*Problem to work on*. Search the data below for the word "coins" and copy each line that holds it.

Rendered images with source text
****************
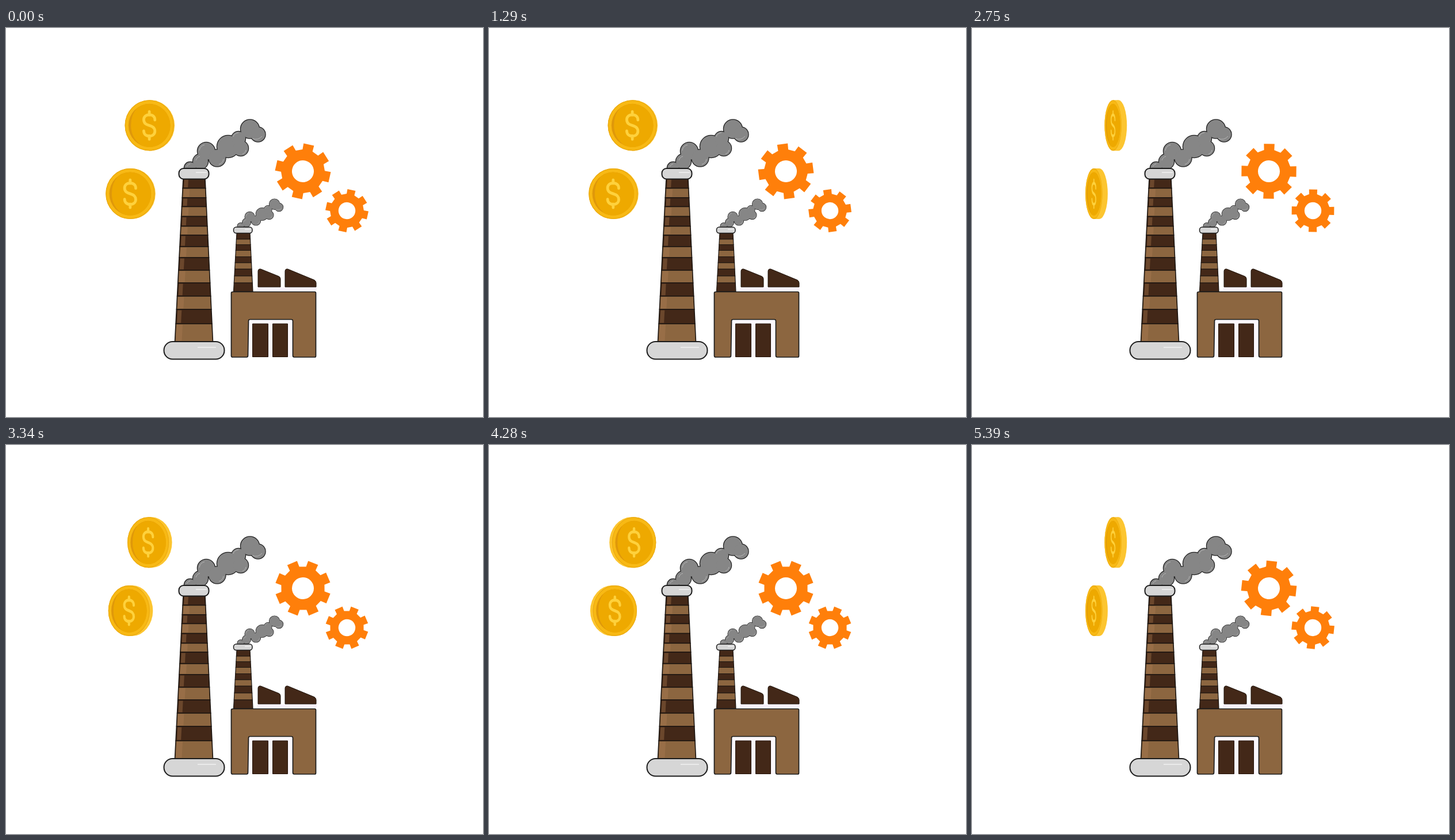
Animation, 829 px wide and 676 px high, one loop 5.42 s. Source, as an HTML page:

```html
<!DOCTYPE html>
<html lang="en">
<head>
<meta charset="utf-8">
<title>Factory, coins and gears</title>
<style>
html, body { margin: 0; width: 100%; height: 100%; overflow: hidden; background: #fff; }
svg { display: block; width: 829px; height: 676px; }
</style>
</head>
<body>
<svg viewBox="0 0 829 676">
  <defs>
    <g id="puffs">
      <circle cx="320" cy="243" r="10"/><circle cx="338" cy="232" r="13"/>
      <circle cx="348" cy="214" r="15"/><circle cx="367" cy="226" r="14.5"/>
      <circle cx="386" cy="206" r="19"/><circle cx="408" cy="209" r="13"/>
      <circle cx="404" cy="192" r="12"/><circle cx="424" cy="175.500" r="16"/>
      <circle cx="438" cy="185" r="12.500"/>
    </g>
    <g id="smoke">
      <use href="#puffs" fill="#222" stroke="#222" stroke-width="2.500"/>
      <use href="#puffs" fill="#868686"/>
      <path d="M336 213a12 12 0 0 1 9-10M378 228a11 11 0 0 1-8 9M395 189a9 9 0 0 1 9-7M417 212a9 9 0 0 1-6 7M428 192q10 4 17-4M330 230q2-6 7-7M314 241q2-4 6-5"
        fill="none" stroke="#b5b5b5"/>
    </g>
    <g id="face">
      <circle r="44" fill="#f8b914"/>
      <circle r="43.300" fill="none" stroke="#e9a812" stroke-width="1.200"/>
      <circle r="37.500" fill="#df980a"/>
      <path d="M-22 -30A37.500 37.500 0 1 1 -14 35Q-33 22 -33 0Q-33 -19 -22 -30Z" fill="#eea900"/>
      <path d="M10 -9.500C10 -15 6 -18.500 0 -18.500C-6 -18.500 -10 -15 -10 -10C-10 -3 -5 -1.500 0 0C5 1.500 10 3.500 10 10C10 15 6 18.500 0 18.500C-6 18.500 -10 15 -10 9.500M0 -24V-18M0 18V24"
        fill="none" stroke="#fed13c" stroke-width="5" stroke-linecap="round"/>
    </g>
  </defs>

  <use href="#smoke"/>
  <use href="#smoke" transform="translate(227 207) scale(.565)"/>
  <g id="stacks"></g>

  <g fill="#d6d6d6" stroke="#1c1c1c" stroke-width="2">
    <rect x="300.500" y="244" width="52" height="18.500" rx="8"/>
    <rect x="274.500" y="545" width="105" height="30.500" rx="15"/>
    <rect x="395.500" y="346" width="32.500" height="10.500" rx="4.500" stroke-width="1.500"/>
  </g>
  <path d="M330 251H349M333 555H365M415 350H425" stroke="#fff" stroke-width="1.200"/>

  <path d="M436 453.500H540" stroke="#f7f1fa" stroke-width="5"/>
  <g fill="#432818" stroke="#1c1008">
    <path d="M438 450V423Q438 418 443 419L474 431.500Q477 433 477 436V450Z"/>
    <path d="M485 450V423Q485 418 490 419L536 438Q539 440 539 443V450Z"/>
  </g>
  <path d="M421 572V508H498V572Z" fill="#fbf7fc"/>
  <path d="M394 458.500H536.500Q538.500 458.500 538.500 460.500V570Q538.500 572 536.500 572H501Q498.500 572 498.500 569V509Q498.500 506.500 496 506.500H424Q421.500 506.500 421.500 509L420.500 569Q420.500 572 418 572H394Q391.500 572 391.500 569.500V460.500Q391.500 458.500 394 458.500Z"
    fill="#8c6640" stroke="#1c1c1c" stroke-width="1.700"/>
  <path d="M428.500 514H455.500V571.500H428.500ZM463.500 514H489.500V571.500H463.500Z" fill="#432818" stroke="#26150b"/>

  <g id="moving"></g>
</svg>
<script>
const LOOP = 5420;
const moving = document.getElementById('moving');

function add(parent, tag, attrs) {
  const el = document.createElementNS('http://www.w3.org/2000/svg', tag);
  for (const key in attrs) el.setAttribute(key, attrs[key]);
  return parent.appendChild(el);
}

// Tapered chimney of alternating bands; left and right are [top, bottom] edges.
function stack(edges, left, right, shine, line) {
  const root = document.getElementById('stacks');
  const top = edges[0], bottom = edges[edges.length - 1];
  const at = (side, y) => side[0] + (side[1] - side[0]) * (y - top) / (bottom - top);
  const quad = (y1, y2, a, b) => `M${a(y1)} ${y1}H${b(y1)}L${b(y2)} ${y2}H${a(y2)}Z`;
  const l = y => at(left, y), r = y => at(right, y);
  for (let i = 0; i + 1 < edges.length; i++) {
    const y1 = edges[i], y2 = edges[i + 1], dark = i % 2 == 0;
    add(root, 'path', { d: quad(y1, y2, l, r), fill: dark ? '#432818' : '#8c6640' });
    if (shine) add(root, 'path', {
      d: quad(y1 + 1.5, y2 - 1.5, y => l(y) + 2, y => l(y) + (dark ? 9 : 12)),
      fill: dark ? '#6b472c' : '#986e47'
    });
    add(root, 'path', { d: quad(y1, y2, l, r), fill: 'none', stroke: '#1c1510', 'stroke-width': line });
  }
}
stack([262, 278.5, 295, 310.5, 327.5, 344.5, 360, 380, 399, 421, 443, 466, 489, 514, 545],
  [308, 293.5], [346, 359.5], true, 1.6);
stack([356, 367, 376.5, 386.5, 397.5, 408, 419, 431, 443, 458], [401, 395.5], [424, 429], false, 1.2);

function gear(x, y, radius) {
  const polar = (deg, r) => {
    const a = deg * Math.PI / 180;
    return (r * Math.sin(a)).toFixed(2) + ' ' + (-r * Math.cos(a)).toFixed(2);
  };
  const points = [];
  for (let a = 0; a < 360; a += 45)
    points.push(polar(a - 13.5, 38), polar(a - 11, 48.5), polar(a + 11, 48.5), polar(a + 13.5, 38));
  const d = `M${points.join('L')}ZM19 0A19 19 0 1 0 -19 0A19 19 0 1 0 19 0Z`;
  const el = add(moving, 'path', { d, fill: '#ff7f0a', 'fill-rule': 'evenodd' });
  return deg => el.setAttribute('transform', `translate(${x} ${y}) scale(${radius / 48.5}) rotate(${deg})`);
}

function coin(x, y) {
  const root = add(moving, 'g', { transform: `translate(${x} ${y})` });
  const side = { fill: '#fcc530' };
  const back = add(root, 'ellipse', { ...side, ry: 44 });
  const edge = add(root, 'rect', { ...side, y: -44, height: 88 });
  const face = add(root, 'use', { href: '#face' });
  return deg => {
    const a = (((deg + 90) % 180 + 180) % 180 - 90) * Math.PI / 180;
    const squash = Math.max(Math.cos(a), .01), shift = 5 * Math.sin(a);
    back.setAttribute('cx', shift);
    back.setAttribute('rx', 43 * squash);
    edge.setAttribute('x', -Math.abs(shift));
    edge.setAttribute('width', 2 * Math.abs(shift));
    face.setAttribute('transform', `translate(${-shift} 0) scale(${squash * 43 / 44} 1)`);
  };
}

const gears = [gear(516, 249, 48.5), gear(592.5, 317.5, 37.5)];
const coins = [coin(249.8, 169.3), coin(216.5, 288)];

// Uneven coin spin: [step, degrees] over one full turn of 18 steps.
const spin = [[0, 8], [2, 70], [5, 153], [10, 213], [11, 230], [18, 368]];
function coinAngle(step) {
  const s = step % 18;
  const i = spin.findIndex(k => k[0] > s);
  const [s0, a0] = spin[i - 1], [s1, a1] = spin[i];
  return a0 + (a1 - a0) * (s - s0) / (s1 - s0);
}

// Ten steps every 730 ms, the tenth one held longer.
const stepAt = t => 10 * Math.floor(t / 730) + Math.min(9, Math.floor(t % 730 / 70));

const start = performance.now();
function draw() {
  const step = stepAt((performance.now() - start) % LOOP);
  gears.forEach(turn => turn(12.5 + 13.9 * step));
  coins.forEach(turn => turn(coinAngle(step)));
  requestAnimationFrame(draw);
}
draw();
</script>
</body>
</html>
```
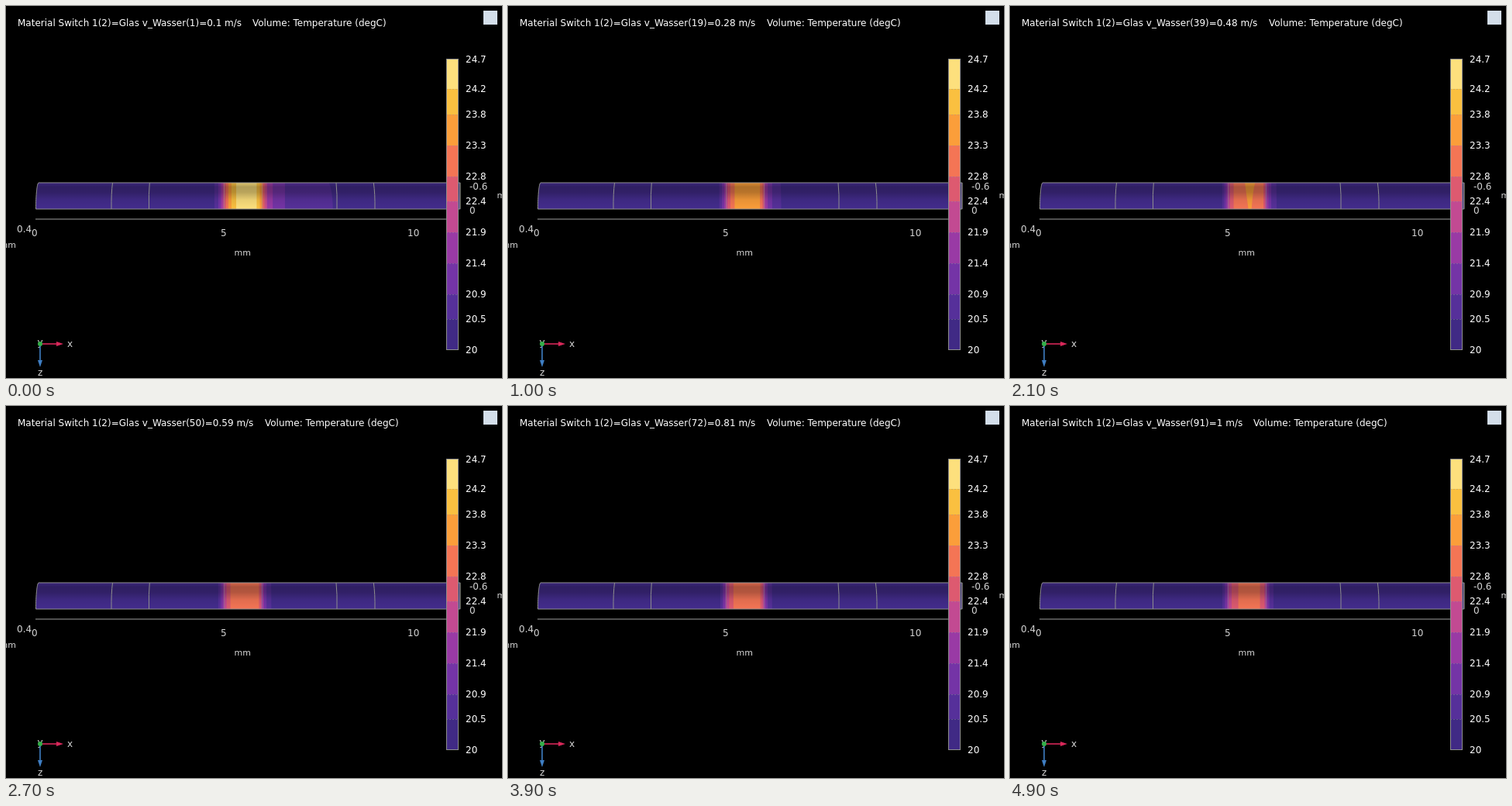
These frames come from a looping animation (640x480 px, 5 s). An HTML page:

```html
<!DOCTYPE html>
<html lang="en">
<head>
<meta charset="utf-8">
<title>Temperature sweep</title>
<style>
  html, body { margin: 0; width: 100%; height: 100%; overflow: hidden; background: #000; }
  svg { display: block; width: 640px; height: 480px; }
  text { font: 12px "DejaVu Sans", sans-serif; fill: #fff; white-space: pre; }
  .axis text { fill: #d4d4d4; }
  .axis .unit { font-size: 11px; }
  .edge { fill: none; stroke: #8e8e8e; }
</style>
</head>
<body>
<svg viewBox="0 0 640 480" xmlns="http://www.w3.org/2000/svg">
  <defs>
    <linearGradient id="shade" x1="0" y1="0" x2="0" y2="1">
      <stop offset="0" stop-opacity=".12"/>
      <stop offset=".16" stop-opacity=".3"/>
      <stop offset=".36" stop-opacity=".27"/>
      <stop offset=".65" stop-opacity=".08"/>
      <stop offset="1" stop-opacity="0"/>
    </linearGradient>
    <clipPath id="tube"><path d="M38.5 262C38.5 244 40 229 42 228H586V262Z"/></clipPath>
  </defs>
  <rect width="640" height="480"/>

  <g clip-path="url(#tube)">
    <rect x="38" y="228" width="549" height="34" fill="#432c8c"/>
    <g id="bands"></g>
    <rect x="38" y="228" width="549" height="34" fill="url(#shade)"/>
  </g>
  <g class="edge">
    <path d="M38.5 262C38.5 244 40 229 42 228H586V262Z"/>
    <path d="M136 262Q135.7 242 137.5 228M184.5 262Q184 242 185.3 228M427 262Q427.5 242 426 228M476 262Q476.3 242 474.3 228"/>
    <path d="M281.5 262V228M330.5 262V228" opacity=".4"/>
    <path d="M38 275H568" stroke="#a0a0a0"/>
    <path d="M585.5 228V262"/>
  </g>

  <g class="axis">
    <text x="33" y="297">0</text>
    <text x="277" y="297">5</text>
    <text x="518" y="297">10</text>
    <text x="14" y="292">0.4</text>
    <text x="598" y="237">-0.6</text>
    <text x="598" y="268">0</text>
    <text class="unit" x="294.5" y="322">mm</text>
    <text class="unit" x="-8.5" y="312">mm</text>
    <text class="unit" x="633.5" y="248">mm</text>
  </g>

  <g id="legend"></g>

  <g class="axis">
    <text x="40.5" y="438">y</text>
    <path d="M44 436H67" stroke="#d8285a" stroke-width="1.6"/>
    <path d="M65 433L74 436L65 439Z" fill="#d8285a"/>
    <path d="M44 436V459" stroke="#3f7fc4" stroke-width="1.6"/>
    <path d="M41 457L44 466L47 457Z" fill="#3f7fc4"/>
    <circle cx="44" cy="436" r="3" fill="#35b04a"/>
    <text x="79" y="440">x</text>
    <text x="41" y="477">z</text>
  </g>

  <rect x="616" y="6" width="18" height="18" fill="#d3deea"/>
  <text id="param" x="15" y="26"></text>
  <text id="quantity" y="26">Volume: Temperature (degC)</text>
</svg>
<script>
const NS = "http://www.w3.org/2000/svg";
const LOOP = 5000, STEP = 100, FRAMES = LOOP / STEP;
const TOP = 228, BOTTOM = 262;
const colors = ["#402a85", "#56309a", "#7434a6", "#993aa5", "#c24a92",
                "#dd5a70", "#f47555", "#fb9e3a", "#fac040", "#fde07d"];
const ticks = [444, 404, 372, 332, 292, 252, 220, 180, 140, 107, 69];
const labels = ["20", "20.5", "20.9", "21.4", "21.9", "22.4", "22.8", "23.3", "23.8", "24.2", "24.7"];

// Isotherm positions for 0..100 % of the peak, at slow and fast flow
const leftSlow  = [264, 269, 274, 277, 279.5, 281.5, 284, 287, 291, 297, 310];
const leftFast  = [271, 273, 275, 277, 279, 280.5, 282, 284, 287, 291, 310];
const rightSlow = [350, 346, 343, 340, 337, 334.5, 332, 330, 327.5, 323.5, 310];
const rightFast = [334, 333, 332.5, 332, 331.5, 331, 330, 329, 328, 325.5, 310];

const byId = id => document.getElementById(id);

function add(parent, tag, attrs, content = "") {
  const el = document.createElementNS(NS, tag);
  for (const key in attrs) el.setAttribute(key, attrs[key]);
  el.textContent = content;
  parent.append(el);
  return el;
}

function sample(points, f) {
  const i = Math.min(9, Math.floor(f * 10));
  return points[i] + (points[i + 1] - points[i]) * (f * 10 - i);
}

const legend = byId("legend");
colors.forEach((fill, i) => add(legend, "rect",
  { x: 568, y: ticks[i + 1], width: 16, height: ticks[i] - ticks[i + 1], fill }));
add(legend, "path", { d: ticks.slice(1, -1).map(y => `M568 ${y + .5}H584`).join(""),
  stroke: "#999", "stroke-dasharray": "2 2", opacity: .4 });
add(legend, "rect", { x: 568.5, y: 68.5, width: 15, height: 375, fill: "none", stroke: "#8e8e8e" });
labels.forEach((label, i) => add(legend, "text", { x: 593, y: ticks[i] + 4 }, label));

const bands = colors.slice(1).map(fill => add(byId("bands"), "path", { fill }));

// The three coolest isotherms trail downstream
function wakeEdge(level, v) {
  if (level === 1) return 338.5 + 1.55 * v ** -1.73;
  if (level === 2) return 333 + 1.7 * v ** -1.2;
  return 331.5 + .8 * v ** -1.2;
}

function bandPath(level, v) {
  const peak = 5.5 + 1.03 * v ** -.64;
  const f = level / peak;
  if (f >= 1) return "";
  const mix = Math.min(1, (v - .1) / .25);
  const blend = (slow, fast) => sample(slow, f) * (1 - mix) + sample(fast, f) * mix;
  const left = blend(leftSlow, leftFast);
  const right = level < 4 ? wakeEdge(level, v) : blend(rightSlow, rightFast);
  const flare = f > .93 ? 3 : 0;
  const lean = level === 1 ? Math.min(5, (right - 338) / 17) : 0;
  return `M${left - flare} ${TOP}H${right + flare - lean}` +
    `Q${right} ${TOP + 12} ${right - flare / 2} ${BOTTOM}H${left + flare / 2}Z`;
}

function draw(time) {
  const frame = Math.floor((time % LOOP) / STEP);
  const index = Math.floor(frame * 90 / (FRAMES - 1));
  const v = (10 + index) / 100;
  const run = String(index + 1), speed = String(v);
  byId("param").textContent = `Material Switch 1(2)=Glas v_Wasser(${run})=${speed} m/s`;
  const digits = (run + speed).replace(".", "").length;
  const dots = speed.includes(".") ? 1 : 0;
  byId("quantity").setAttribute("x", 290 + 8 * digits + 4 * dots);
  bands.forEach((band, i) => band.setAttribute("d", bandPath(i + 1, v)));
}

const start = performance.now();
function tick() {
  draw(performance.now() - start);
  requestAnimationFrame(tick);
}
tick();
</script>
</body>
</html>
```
****************
*Answer section*.
<title>Factory, coins and gears</title>
const coins = [coin(249.8, 169.3), coin(216.5, 288)];
  coins.forEach(turn => turn(coinAngle(step)));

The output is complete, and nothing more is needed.